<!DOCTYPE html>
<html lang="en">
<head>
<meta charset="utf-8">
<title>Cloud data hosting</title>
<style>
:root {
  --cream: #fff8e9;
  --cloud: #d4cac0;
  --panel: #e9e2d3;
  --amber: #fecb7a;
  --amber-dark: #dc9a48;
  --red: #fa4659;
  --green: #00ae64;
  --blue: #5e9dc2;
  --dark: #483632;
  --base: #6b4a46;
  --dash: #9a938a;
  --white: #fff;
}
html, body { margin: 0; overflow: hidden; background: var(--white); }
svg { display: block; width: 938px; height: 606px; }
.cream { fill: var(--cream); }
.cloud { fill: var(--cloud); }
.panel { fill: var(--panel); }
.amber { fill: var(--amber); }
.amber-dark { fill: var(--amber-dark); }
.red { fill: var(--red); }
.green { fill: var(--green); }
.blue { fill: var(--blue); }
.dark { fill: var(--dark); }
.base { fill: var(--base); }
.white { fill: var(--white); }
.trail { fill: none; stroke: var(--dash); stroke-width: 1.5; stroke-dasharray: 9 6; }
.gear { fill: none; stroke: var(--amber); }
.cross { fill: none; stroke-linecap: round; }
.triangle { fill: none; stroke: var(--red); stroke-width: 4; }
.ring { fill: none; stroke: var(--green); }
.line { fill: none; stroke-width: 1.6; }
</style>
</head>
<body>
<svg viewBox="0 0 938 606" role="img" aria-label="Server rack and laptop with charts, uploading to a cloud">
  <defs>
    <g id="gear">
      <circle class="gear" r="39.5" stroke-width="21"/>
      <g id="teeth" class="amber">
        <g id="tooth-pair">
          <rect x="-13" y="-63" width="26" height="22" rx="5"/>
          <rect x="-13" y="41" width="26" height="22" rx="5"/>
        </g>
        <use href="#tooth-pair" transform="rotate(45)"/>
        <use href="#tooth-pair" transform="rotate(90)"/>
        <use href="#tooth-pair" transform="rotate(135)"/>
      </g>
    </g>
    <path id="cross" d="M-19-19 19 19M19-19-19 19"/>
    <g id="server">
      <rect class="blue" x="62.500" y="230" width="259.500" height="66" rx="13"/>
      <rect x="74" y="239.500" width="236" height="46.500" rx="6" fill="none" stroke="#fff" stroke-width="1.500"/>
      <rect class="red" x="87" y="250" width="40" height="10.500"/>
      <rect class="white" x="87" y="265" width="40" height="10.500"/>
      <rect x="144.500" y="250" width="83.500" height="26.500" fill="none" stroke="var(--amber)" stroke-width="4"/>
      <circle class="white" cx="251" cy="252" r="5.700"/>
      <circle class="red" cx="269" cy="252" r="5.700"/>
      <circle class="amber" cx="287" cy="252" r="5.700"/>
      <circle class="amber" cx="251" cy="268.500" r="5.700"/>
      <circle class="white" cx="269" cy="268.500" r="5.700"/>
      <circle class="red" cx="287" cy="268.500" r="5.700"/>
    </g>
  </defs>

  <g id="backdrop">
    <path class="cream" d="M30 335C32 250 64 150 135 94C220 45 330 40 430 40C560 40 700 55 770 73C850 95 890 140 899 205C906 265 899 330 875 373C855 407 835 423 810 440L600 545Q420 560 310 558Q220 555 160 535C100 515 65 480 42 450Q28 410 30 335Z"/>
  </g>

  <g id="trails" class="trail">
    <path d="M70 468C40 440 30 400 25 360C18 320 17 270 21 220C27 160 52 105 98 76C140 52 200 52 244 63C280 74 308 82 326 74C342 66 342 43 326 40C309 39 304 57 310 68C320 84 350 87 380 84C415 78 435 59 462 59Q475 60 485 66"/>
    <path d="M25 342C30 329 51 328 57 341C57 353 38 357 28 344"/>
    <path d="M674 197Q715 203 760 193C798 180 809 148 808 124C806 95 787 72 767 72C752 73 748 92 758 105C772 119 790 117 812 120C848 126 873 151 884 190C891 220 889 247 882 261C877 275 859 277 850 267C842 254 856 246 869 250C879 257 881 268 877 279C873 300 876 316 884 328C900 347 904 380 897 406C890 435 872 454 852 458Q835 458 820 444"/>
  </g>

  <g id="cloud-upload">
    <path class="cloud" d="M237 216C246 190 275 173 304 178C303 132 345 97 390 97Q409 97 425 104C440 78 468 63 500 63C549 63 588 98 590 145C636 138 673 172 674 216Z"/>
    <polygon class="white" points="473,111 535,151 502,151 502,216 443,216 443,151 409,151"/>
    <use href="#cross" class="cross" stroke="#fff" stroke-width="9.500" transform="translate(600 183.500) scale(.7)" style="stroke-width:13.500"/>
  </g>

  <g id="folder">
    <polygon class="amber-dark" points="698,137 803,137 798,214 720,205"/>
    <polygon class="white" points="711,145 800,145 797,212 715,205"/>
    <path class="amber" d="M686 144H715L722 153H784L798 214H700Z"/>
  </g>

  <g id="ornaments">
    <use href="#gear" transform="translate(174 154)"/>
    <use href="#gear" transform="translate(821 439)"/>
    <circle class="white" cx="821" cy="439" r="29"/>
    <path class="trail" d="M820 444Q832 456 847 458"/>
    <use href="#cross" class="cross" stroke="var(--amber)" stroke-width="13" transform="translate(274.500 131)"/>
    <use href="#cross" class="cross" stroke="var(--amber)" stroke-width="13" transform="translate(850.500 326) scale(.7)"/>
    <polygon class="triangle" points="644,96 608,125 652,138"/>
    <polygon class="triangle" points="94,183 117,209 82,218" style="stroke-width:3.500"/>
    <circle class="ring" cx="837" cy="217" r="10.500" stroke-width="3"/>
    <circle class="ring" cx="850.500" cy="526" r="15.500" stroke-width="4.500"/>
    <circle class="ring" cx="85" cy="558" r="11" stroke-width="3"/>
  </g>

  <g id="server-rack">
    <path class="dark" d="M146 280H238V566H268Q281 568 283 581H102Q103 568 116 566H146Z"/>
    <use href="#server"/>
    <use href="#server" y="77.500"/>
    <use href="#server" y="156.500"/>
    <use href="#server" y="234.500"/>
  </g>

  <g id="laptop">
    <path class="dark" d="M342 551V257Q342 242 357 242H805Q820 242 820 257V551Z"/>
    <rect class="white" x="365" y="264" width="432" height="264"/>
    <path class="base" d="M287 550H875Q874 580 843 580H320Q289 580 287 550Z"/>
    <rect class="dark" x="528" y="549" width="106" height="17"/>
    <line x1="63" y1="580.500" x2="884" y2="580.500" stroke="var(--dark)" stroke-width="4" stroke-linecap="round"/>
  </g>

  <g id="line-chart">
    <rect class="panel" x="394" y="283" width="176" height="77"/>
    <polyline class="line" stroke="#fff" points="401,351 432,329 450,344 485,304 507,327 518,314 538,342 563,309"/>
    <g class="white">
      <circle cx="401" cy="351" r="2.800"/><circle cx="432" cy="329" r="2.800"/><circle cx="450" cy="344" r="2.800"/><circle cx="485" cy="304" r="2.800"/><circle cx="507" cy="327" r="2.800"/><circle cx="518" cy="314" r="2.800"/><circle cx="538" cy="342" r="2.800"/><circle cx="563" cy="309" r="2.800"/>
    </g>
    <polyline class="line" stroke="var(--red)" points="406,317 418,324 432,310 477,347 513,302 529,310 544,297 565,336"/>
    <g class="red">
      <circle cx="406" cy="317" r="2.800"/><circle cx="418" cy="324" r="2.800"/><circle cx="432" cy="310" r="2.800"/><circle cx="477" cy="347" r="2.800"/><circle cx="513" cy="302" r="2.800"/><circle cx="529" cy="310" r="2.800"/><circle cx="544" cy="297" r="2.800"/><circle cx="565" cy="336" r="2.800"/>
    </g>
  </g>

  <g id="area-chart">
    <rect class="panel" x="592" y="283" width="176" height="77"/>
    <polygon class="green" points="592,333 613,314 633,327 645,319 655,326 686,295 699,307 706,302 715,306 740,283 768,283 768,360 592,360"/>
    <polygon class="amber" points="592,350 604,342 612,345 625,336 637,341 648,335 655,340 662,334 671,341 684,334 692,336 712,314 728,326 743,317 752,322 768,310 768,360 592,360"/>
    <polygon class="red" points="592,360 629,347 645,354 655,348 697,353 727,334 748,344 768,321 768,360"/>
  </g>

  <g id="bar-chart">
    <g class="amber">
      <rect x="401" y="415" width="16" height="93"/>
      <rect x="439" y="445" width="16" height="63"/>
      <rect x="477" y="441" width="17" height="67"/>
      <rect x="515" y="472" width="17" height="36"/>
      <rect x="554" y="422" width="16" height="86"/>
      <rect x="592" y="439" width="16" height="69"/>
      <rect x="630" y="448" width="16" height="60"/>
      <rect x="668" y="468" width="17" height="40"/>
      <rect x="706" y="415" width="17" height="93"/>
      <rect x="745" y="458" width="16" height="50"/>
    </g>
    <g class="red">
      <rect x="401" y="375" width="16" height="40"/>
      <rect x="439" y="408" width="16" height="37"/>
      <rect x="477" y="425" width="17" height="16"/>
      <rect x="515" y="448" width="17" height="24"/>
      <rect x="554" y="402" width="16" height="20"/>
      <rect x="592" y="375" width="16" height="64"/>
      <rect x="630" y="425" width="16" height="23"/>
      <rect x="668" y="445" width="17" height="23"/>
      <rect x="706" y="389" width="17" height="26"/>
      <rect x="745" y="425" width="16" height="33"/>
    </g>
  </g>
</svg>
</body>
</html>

——————————

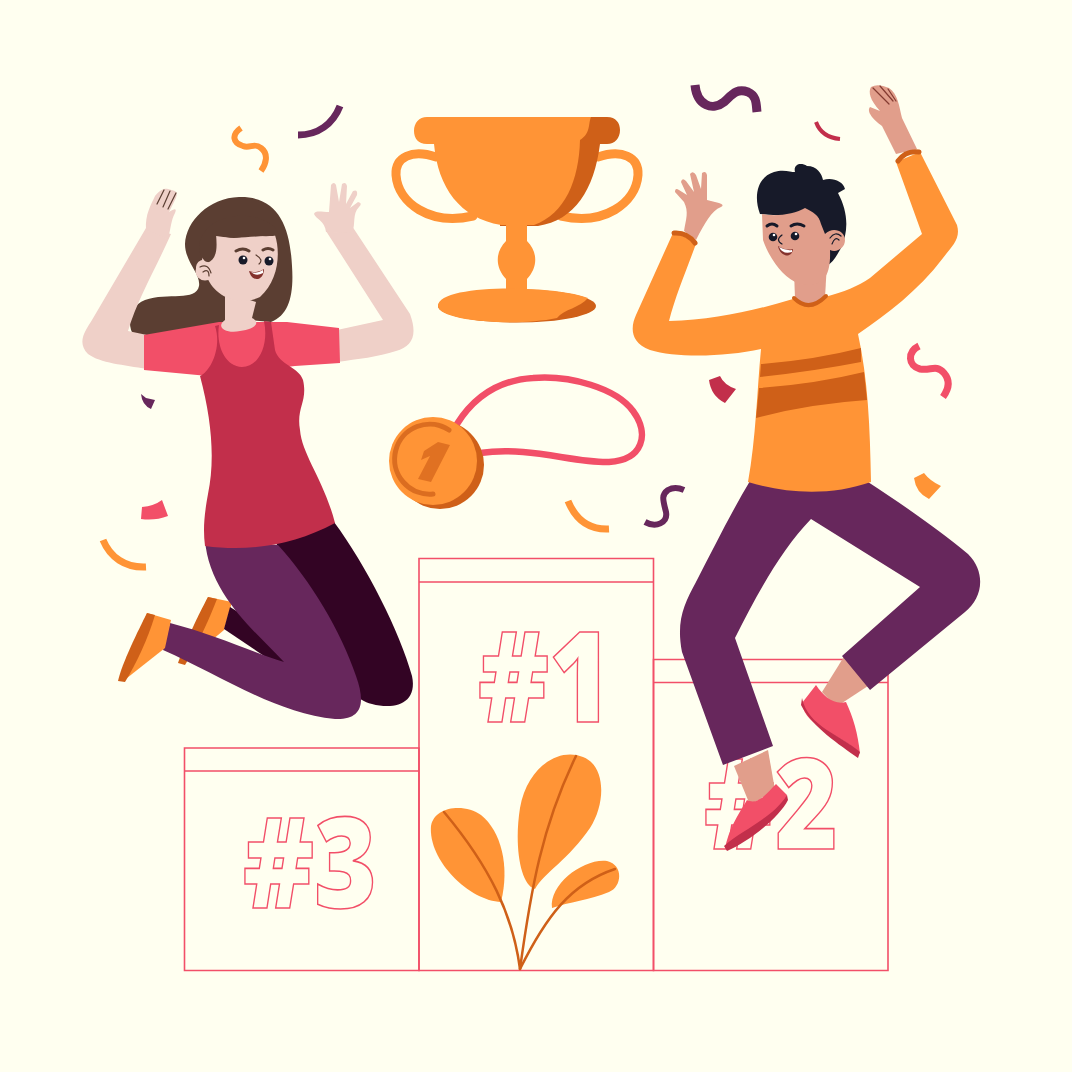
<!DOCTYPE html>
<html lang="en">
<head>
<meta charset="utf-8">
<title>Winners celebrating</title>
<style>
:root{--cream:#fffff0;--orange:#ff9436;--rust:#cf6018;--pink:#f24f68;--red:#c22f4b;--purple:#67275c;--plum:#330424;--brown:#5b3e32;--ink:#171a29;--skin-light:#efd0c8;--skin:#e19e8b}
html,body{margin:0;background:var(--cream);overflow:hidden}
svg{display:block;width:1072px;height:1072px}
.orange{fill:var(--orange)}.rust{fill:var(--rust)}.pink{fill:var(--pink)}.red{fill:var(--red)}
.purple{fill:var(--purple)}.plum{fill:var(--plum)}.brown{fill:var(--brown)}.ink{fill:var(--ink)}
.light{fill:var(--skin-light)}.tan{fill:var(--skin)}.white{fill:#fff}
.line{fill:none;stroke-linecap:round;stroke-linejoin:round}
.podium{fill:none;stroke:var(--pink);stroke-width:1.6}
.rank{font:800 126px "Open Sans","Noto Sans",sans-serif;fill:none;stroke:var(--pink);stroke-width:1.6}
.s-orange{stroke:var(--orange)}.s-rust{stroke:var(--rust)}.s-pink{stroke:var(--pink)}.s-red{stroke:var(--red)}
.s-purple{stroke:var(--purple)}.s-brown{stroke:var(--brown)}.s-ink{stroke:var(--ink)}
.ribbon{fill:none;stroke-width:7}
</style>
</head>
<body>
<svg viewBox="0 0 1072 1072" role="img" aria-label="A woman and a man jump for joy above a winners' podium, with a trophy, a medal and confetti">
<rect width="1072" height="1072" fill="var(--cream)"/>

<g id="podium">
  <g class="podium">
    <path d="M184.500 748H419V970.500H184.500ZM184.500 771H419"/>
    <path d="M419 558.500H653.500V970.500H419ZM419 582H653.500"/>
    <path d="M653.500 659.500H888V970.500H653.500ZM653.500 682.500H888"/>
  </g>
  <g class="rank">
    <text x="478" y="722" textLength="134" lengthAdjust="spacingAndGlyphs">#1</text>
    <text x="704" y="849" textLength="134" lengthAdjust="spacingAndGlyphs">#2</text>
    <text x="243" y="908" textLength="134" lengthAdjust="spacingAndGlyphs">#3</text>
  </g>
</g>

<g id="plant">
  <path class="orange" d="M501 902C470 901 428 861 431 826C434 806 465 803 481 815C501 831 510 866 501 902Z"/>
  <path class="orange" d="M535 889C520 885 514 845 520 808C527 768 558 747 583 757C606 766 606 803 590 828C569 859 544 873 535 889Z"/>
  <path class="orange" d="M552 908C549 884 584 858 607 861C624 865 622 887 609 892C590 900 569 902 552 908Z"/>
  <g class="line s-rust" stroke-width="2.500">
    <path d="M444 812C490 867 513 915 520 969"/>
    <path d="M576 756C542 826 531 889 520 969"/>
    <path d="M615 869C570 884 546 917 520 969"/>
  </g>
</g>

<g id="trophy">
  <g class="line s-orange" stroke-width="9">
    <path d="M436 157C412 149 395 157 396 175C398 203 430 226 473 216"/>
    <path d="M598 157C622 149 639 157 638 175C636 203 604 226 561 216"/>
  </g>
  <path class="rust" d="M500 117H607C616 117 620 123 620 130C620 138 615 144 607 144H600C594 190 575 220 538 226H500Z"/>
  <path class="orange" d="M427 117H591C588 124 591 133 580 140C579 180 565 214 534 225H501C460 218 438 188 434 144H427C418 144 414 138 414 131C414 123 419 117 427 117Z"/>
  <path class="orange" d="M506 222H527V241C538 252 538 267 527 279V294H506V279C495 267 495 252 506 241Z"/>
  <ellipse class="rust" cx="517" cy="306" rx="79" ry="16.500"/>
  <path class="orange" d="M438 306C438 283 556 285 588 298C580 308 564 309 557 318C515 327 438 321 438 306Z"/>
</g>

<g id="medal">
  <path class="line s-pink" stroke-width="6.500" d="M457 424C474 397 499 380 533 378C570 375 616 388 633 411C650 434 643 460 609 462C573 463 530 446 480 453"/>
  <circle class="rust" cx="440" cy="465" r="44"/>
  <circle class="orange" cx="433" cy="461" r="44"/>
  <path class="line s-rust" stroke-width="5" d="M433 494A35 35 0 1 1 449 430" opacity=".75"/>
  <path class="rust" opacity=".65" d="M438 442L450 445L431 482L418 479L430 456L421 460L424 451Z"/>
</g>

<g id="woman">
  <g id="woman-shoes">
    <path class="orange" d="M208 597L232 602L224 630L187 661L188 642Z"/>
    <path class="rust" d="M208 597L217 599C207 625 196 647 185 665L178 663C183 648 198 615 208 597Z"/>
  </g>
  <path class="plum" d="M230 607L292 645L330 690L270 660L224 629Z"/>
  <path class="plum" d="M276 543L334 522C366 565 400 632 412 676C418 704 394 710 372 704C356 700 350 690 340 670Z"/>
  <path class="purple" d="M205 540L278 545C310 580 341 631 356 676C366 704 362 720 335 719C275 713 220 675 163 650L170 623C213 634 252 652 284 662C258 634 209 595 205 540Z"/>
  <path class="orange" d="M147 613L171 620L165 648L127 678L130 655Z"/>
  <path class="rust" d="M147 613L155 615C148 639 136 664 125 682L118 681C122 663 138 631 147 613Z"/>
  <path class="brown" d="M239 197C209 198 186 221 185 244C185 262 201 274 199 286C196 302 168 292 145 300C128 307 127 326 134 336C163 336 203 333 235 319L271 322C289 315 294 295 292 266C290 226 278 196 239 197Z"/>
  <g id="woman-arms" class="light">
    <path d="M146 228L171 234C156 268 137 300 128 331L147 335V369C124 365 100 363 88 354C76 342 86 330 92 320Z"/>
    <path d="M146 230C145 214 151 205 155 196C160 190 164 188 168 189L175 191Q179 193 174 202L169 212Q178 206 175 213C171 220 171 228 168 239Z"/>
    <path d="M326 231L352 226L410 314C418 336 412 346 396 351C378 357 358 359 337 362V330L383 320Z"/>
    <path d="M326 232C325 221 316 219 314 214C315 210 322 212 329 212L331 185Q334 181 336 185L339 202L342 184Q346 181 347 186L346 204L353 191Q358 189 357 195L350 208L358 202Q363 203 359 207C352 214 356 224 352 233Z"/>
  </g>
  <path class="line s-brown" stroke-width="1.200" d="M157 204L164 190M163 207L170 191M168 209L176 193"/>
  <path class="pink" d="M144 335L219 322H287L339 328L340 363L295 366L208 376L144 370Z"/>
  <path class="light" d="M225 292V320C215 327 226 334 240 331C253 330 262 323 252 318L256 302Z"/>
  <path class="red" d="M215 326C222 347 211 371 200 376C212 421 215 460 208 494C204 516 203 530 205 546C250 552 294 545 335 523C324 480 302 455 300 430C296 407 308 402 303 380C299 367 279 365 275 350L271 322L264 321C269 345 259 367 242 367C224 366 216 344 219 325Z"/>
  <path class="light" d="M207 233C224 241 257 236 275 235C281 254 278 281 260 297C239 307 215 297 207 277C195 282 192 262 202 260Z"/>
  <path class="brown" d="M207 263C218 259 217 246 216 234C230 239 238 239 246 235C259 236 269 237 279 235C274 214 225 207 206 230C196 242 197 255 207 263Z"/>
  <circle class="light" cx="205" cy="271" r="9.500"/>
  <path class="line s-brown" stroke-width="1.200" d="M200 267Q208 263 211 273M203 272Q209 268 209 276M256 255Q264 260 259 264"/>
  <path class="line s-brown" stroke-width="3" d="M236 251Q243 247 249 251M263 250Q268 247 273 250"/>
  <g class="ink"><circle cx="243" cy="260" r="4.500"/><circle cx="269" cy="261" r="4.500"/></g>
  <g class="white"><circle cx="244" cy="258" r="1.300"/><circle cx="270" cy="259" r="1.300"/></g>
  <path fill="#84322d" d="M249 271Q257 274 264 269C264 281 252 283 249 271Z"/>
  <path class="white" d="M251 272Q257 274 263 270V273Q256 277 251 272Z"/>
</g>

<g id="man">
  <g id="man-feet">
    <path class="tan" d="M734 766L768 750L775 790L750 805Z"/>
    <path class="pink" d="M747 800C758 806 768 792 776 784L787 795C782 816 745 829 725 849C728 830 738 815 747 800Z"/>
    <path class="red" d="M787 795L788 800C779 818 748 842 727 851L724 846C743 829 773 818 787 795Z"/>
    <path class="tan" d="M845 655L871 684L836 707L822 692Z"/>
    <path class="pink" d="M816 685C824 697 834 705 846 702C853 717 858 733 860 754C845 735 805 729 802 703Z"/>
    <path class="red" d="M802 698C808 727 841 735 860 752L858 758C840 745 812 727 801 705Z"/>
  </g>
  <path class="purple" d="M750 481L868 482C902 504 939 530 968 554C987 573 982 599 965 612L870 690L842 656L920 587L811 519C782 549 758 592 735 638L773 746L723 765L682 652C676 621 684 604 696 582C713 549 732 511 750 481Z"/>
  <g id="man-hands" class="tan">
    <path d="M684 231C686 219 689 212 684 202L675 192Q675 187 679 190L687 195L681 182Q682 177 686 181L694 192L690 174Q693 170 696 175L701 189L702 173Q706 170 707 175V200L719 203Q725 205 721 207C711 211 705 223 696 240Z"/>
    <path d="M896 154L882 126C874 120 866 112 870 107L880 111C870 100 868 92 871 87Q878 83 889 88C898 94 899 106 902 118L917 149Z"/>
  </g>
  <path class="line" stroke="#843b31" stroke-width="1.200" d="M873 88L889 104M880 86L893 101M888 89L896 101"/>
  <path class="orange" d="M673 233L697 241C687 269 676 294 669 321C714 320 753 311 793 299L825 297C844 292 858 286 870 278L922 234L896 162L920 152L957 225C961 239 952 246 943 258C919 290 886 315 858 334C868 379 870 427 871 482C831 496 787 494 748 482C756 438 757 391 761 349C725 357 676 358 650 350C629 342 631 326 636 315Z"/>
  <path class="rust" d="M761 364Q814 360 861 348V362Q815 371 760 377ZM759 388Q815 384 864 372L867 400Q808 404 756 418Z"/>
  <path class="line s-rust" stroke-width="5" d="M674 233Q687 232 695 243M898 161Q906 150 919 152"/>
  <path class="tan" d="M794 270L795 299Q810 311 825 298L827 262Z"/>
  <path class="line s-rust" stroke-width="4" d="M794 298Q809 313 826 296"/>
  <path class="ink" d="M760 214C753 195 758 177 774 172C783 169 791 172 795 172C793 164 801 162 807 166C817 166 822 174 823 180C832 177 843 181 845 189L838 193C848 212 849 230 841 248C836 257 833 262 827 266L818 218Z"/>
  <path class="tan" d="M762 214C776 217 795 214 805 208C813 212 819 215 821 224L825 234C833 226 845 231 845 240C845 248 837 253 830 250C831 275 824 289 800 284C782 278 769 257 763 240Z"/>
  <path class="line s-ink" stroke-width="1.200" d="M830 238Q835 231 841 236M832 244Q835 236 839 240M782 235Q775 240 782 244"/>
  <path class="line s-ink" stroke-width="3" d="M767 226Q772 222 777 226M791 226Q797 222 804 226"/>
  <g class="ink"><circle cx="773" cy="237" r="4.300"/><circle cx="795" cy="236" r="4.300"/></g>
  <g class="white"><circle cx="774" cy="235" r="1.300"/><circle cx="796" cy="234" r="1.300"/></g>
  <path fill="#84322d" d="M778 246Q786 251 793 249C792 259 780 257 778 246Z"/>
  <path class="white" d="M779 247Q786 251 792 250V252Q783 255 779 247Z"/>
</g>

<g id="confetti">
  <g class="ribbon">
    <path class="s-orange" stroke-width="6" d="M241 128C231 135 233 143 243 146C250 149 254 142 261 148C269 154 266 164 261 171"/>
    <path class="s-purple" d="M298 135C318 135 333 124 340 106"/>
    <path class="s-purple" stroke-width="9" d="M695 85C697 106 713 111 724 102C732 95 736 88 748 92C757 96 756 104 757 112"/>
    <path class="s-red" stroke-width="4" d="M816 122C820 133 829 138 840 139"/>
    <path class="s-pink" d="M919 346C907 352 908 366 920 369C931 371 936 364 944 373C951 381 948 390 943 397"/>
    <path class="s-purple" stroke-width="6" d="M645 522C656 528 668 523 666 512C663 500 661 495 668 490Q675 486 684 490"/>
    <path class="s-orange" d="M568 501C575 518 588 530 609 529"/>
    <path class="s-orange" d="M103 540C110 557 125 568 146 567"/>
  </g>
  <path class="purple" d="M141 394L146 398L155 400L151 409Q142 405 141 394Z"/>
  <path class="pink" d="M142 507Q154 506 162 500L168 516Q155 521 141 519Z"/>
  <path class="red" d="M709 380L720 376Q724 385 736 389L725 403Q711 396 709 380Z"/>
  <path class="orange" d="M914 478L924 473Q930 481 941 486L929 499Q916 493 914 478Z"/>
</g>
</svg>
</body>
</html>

——————————

Exercise aim: Locate and copy each line in the data above that includes the word "linecap".

Answer space:
.cross { fill: none; stroke-linecap: round; }
    <line x1="63" y1="580.500" x2="884" y2="580.500" stroke="var(--dark)" stroke-width="4" stroke-linecap="round"/>
.line{fill:none;stroke-linecap:round;stroke-linejoin:round}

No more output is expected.